WORK TO COMPLETE.
If a line below contains the word "surf", count it; give only the total.

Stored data
^^^^
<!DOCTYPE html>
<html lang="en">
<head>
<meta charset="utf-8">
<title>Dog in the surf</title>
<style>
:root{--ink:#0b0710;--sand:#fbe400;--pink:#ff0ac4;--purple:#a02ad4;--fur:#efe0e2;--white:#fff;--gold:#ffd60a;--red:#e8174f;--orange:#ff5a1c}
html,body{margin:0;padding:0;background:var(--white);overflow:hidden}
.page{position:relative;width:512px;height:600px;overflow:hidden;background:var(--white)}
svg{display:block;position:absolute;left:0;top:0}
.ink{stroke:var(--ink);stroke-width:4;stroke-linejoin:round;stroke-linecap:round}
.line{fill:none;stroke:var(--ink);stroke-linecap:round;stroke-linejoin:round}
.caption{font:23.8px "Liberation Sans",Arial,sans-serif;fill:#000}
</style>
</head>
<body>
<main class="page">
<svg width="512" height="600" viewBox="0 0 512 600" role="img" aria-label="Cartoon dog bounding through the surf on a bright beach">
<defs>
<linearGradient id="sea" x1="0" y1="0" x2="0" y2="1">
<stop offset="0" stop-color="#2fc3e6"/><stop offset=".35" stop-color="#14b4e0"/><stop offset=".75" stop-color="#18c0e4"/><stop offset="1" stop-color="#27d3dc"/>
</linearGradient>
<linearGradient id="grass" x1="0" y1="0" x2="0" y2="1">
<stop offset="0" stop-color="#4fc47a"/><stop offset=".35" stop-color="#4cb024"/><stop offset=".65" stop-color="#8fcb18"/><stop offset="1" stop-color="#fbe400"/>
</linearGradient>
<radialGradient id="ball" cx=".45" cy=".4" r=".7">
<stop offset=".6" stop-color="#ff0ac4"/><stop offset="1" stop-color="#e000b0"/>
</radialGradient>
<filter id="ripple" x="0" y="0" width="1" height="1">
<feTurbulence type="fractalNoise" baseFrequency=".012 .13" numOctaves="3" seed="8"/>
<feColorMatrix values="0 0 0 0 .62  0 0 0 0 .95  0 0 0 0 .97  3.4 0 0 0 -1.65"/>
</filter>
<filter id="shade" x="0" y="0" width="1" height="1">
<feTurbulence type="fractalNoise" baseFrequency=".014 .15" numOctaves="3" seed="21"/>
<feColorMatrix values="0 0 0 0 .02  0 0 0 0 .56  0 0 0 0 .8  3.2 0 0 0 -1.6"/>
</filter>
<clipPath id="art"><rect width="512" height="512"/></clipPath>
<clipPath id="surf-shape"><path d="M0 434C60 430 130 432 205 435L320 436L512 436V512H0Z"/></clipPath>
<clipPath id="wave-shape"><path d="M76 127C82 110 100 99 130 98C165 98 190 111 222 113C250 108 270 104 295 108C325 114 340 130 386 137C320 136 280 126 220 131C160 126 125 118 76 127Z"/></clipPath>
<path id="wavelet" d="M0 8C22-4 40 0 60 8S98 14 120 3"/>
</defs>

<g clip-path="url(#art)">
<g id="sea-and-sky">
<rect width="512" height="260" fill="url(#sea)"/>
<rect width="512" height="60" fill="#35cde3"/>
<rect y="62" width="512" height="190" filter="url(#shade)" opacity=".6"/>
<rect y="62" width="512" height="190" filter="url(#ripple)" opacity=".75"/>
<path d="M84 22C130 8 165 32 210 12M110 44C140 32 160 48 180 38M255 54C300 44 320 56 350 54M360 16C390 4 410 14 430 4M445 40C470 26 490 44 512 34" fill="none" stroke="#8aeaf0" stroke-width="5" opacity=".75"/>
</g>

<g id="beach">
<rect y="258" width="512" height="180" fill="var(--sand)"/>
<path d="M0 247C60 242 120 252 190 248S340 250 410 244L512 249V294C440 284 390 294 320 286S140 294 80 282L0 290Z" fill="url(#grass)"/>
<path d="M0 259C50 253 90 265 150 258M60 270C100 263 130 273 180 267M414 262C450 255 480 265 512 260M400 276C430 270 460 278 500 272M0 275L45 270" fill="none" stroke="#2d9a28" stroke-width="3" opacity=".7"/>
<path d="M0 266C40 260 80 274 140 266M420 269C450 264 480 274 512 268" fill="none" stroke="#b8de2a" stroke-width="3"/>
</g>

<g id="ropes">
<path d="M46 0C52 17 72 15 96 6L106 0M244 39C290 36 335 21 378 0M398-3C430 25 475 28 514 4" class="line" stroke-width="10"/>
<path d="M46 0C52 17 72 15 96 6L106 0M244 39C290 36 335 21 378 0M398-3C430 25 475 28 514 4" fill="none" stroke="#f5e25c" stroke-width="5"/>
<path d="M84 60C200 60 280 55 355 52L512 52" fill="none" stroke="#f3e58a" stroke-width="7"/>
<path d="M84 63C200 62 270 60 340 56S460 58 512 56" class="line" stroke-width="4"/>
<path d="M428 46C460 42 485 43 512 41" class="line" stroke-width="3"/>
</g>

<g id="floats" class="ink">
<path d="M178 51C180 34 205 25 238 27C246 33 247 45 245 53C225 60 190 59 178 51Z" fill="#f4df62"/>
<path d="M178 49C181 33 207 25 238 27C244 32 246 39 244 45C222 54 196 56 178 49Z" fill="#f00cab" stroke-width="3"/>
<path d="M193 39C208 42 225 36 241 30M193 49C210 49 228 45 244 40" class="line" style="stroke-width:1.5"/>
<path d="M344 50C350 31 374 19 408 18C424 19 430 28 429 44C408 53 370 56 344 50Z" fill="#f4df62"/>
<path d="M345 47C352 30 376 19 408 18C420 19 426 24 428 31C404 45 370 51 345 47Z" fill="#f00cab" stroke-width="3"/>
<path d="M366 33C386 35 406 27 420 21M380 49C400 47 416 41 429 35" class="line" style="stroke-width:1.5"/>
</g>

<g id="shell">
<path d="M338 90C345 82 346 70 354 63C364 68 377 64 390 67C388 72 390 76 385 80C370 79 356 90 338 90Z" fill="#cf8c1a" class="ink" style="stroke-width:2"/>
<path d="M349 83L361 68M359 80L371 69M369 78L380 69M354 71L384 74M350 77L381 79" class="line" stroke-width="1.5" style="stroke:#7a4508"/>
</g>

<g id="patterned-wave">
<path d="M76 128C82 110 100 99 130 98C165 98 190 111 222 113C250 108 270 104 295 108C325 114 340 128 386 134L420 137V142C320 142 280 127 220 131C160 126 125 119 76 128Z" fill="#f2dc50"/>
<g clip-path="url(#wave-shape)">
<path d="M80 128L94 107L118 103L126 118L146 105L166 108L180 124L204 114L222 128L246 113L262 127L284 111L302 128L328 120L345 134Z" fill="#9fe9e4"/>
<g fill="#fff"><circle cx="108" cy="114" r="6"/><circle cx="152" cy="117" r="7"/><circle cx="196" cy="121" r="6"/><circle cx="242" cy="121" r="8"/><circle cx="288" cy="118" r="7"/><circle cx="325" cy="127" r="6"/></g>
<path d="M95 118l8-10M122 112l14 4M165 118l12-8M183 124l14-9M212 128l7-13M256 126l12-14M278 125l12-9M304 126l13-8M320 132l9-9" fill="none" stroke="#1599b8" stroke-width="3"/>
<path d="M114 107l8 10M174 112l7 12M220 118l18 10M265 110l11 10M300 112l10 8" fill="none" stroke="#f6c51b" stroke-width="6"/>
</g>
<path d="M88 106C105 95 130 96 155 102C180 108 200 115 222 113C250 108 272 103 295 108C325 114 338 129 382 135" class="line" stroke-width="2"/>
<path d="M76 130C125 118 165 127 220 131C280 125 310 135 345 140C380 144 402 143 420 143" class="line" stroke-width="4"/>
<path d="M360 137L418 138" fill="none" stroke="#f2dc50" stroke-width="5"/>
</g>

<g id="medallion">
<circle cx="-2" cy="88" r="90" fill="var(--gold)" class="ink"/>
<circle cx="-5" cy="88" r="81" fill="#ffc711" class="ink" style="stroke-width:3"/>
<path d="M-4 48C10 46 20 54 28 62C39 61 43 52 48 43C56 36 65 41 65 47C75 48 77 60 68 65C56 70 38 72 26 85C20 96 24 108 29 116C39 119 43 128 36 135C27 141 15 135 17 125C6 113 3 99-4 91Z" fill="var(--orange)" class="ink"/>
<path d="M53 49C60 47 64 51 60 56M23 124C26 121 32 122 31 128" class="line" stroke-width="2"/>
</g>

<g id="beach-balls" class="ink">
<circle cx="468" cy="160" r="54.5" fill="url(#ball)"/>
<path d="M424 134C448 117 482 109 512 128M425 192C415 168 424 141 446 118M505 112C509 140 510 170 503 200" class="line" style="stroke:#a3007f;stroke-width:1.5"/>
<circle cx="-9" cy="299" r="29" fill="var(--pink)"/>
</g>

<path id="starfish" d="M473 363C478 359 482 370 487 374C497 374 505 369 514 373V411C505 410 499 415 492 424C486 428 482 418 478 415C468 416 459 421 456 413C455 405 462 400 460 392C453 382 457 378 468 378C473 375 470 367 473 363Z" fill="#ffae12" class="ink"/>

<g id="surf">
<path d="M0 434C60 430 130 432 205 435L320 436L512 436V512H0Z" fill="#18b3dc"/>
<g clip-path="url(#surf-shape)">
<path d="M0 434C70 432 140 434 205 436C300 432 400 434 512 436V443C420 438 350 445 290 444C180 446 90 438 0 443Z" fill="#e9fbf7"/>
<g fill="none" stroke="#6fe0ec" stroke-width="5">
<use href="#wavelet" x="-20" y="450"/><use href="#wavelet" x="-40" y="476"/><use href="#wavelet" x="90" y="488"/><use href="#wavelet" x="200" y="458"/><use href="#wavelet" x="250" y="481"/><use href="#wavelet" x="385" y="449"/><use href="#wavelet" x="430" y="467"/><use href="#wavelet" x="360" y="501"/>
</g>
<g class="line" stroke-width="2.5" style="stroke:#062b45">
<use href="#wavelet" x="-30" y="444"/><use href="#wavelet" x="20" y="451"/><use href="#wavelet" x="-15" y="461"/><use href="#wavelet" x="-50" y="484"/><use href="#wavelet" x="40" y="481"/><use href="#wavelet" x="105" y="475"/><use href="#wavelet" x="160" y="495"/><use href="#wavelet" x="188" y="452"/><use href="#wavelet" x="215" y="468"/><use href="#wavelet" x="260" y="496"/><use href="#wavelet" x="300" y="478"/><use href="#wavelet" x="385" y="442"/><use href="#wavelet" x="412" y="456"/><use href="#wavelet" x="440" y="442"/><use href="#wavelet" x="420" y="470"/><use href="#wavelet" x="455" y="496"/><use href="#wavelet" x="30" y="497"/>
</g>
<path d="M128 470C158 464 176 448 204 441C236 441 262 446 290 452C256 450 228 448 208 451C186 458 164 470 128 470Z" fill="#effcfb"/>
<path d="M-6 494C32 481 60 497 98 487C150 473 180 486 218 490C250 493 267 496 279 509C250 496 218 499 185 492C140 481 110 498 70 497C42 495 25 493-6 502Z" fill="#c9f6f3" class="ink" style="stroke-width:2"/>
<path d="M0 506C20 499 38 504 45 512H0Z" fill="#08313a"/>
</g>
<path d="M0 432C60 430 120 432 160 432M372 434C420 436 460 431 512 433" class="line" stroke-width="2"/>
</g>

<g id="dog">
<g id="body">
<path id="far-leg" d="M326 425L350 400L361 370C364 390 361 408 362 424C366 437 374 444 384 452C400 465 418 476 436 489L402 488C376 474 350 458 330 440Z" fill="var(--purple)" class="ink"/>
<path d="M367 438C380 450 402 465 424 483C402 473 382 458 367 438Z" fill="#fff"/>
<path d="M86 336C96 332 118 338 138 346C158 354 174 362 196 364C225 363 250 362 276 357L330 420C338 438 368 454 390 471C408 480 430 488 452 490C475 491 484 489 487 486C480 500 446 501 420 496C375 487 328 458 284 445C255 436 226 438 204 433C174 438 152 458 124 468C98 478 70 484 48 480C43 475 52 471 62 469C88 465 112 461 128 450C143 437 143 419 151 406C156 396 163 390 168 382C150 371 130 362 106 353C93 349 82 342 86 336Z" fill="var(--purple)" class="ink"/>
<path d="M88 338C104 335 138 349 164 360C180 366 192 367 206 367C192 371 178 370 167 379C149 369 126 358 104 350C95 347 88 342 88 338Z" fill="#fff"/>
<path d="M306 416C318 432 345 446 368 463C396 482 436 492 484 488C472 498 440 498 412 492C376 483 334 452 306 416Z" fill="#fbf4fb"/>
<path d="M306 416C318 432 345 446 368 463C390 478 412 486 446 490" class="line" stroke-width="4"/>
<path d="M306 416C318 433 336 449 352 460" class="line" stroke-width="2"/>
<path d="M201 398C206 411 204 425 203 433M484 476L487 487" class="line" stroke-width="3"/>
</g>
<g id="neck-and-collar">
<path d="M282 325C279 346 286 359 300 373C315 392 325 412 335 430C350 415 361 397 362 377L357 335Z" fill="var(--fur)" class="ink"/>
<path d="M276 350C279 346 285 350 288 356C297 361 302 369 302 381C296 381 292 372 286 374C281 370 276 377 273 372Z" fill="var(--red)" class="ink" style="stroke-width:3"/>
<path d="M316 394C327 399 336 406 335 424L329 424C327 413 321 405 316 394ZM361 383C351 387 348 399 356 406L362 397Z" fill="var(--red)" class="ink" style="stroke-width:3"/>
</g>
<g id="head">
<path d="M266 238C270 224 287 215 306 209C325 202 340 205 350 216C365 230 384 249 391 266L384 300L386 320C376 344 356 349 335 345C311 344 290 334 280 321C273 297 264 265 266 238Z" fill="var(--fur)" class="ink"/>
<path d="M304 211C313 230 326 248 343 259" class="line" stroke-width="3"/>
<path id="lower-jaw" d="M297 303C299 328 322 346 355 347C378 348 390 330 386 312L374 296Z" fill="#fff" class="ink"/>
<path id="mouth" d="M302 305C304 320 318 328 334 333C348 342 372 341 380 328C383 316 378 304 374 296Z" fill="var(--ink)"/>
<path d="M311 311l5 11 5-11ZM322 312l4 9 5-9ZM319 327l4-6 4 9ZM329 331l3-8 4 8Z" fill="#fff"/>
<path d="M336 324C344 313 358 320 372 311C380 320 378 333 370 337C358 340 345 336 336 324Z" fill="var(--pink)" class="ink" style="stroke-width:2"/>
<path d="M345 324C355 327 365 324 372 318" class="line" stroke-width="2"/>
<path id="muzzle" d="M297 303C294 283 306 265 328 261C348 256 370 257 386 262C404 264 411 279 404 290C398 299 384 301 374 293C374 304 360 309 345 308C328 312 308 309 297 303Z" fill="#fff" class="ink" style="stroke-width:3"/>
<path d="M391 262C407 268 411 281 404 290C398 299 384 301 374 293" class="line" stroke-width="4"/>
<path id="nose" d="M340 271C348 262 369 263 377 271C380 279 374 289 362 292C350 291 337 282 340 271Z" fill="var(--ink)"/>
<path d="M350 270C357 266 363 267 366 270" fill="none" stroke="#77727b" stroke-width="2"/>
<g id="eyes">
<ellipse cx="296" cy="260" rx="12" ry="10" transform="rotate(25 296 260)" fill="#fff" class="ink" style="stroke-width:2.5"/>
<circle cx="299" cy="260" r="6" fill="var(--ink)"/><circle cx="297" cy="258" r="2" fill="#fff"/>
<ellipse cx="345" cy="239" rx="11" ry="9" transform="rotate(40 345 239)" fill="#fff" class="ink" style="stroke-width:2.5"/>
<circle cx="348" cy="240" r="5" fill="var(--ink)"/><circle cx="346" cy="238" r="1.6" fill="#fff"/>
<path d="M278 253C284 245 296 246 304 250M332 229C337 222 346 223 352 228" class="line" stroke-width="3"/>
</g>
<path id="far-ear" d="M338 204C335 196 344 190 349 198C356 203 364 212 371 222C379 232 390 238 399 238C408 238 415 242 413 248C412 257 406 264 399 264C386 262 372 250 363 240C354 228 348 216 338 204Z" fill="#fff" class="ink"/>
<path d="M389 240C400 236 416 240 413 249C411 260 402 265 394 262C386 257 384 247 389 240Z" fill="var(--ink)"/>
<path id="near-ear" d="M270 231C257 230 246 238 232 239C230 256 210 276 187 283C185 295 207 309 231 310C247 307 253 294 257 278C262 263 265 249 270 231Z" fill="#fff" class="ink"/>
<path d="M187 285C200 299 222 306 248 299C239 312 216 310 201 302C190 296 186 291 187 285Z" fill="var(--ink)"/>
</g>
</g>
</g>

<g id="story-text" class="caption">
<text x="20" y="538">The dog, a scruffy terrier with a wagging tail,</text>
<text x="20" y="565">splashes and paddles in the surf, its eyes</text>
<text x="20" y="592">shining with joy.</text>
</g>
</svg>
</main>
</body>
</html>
^^^^
SOLUTION TO THIS EXERCISE.
6